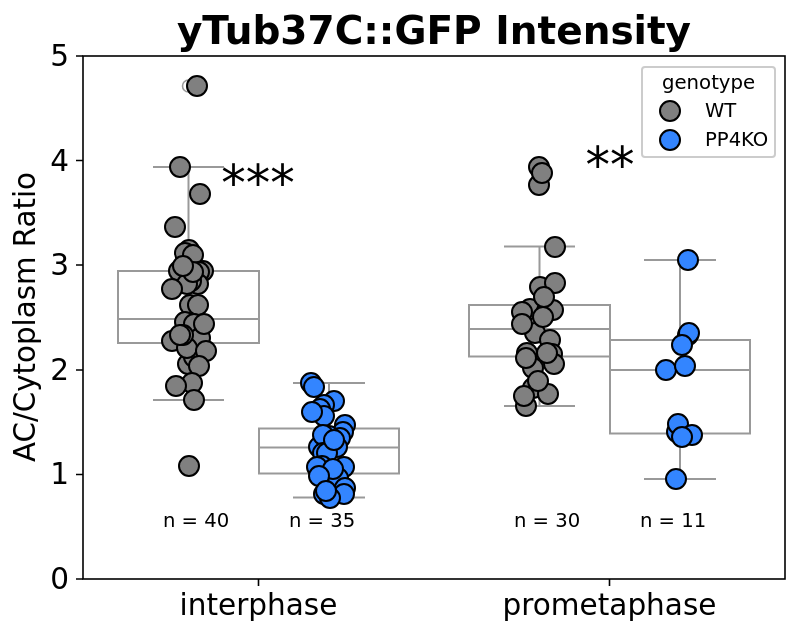
<!DOCTYPE html>
<html lang="en">
<head>
<meta charset="utf-8">
<title>yTub37C::GFP Intensity</title>
<style>
:root { --ink: #000; --paper: #fff; --wt: #808080; --ko: #3385ff; --box: #999; --legend-edge: #ccc; }
* { box-sizing: border-box; margin: 0; padding: 0; }
html, body { width: 801px; height: 636px; overflow: hidden; background: var(--paper); }
.chart { position: relative; width: 801px; height: 636px; overflow: hidden; color: var(--ink); font: 29.5px/1 "DejaVu Sans", sans-serif; white-space: nowrap; }
.plot { position: absolute; inset: 0; }
h1 { position: absolute; left: 83px; top: 11px; width: 702px; text-align: center; font-size: 39px; line-height: 1; font-weight: 700; }
.y-label { position: absolute; left: 26px; top: 317px; font-size: 29.3px; transform: translate(-50%, -50%) rotate(-90deg); }
.y-ticks { position: absolute; left: 30px; top: 42px; width: 39px; height: 552px; display: flex; flex-direction: column; justify-content: space-between; align-items: flex-end; list-style: none; }
.x-ticks { position: absolute; left: 83px; top: 591px; width: 702px; display: grid; grid-template-columns: 1fr 1fr; text-align: center; list-style: none; }
.count { position: absolute; top: 511px; width: 90px; text-align: center; font-size: 19.6px; }
.stars { position: absolute; width: 90px; text-align: center; font-size: 49px; }
.legend { position: absolute; left: 641px; top: 66px; width: 135px; height: 92px; padding: 4px 0 0 16px; border: 2px solid var(--legend-edge); border-radius: 4px; background: rgba(255,255,255,.8); font-size: 19.6px; }
.legend h2 { height: 24px; margin-left: 3px; font-size: 19.7px; line-height: 21px; font-weight: 400; }
.legend ul { list-style: none; }
.legend li { display: flex; align-items: center; gap: 24px; height: 29px; }
.swatch { width: 22px; height: 22px; border: 2px solid var(--ink); border-radius: 50%; }
.swatch.wt { background: var(--wt); }
.swatch.ko { background: var(--ko); }
.boxes { fill: none; stroke: var(--box); stroke-width: 2; }
.points { stroke: var(--ink); stroke-width: 2; }
.points.wt { fill: var(--wt); }
.points.ko { fill: var(--ko); }
.axes { fill: none; stroke: var(--ink); stroke-width: 1.6; }
</style>
</head>
<body>
<main class="chart">
<svg class="plot" width="801" height="636" viewBox="0 0 801 636" role="img" aria-label="Box plots with individual points for WT and PP4KO in interphase and prometaphase">
<defs><circle id="dot" r="10"/></defs>
<g class="boxes">
<path d="M118 271H259V343H118ZM118 319H259M188.5 271V167M188.5 343V400M153 167H224M153 400H224"/>
<circle cx="188.5" cy="86" r="6" stroke-width="1.6"/>
<path d="M259 428.5H399V473.5H259ZM259 447.5H399M329 428.5V383M329 473.5V497.5M293 383H365M293 497.5H365"/>
<path d="M469 305H610V356.5H469ZM469 329H610M539.5 305V246.5M539.5 356.5V406M504 246.5H575M504 406H575"/>
<path d="M610 340H750V433.5H610ZM610 370H750M680 340V260M680 433.5V479M644 260H716M644 479H716"/>
</g>
<g class="points wt">
<use href="#dot" x="197" y="86"/><use href="#dot" x="180" y="167"/><use href="#dot" x="200" y="194"/><use href="#dot" x="175" y="227"/>
<use href="#dot" x="189" y="250"/><use href="#dot" x="185" y="253"/><use href="#dot" x="193" y="255"/>
<use href="#dot" x="203" y="271"/><use href="#dot" x="179" y="271"/><use href="#dot" x="199" y="272"/><use href="#dot" x="198" y="284"/><use href="#dot" x="191" y="281"/><use href="#dot" x="187" y="284"/><use href="#dot" x="193" y="272"/><use href="#dot" x="183" y="266"/>
<use href="#dot" x="172" y="289"/><use href="#dot" x="190" y="305"/><use href="#dot" x="198" y="305"/>
<use href="#dot" x="185" y="322"/><use href="#dot" x="194" y="324"/><use href="#dot" x="200" y="338"/><use href="#dot" x="204" y="324"/>
<use href="#dot" x="172" y="341"/><use href="#dot" x="188" y="364"/><use href="#dot" x="194" y="357"/><use href="#dot" x="187" y="348"/><use href="#dot" x="183" y="335"/><use href="#dot" x="180" y="335"/>
<use href="#dot" x="206" y="351"/><use href="#dot" x="199" y="366"/><use href="#dot" x="192" y="383"/><use href="#dot" x="176" y="386"/><use href="#dot" x="194" y="400"/><use href="#dot" x="189" y="466"/>
</g>
<g class="points ko">
<use href="#dot" x="311" y="383"/><use href="#dot" x="314" y="387"/><use href="#dot" x="334" y="401"/><use href="#dot" x="324" y="405"/><use href="#dot" x="320" y="409"/><use href="#dot" x="324" y="416"/><use href="#dot" x="312" y="412"/>
<use href="#dot" x="345" y="425"/><use href="#dot" x="343" y="432"/><use href="#dot" x="340" y="438"/><use href="#dot" x="329" y="436"/><use href="#dot" x="319" y="447"/><use href="#dot" x="337" y="447"/><use href="#dot" x="323" y="435"/><use href="#dot" x="323" y="453"/><use href="#dot" x="327" y="453"/><use href="#dot" x="334" y="440"/>
<use href="#dot" x="322" y="466"/><use href="#dot" x="317" y="467"/><use href="#dot" x="344" y="467"/><use href="#dot" x="338" y="478"/><use href="#dot" x="333" y="469"/><use href="#dot" x="319" y="476"/>
<use href="#dot" x="345" y="488"/><use href="#dot" x="344" y="494"/><use href="#dot" x="324" y="494"/><use href="#dot" x="330" y="498"/><use href="#dot" x="326" y="491"/>
</g>
<g class="points wt">
<use href="#dot" x="539" y="167"/><use href="#dot" x="539" y="185"/><use href="#dot" x="542" y="173"/><use href="#dot" x="555" y="247"/>
<use href="#dot" x="540" y="287"/><use href="#dot" x="555" y="283"/><use href="#dot" x="530" y="309"/><use href="#dot" x="522" y="312"/><use href="#dot" x="547" y="311"/><use href="#dot" x="553" y="310"/><use href="#dot" x="544" y="297"/>
<use href="#dot" x="535" y="333"/><use href="#dot" x="543" y="317"/><use href="#dot" x="522" y="324"/><use href="#dot" x="550" y="340"/>
<use href="#dot" x="527" y="353"/><use href="#dot" x="533" y="368"/><use href="#dot" x="526" y="358"/><use href="#dot" x="552" y="354"/><use href="#dot" x="554" y="364"/><use href="#dot" x="547" y="353"/>
<use href="#dot" x="533" y="388"/><use href="#dot" x="548" y="394"/><use href="#dot" x="538" y="381"/><use href="#dot" x="526" y="406"/><use href="#dot" x="524" y="396"/>
</g>
<g class="points ko">
<use href="#dot" x="688" y="260"/><use href="#dot" x="688" y="335"/><use href="#dot" x="689" y="333"/><use href="#dot" x="682" y="345"/><use href="#dot" x="666" y="370"/><use href="#dot" x="685" y="366"/>
<use href="#dot" x="677" y="432"/><use href="#dot" x="678" y="424"/><use href="#dot" x="692" y="435"/><use href="#dot" x="682" y="437"/><use href="#dot" x="676" y="479"/>
</g>
<g class="axes">
<rect x="83" y="56" width="702" height="523"/>
<path d="M76 56H83M76 160.5H83M76 265H83M76 370H83M76 474.5H83M76 579H83M258.5 579V586M609.5 579V586"/>
</g>
</svg>
<h1>yTub37C::GFP Intensity</h1>
<p class="y-label">AC/Cytoplasm Ratio</p>
<ul class="y-ticks"><li>5</li><li>4</li><li>3</li><li>2</li><li>1</li><li>0</li></ul>
<ul class="x-ticks"><li>interphase</li><li>prometaphase</li></ul>
<p class="stars" style="left:213px;top:159px">***</p>
<p class="stars" style="left:565px;top:141px">**</p>
<p class="count" style="left:151px">n = 40</p>
<p class="count" style="left:277px">n = 35</p>
<p class="count" style="left:502px">n = 30</p>
<p class="count" style="left:628px">n = 11</p>
<aside class="legend">
<h2>genotype</h2>
<ul>
<li><span class="swatch wt"></span>WT</li>
<li><span class="swatch ko"></span>PP4KO</li>
</ul>
</aside>
</main>
</body>
</html>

---+---

TASK GOAL>
Copy out each line of the data containing the string "plot".

RESPONSE>
.plot { position: absolute; inset: 0; }
<svg class="plot" width="801" height="636" viewBox="0 0 801 636" role="img" aria-label="Box plots with individual points for WT and PP4KO in interphase and prometaphase">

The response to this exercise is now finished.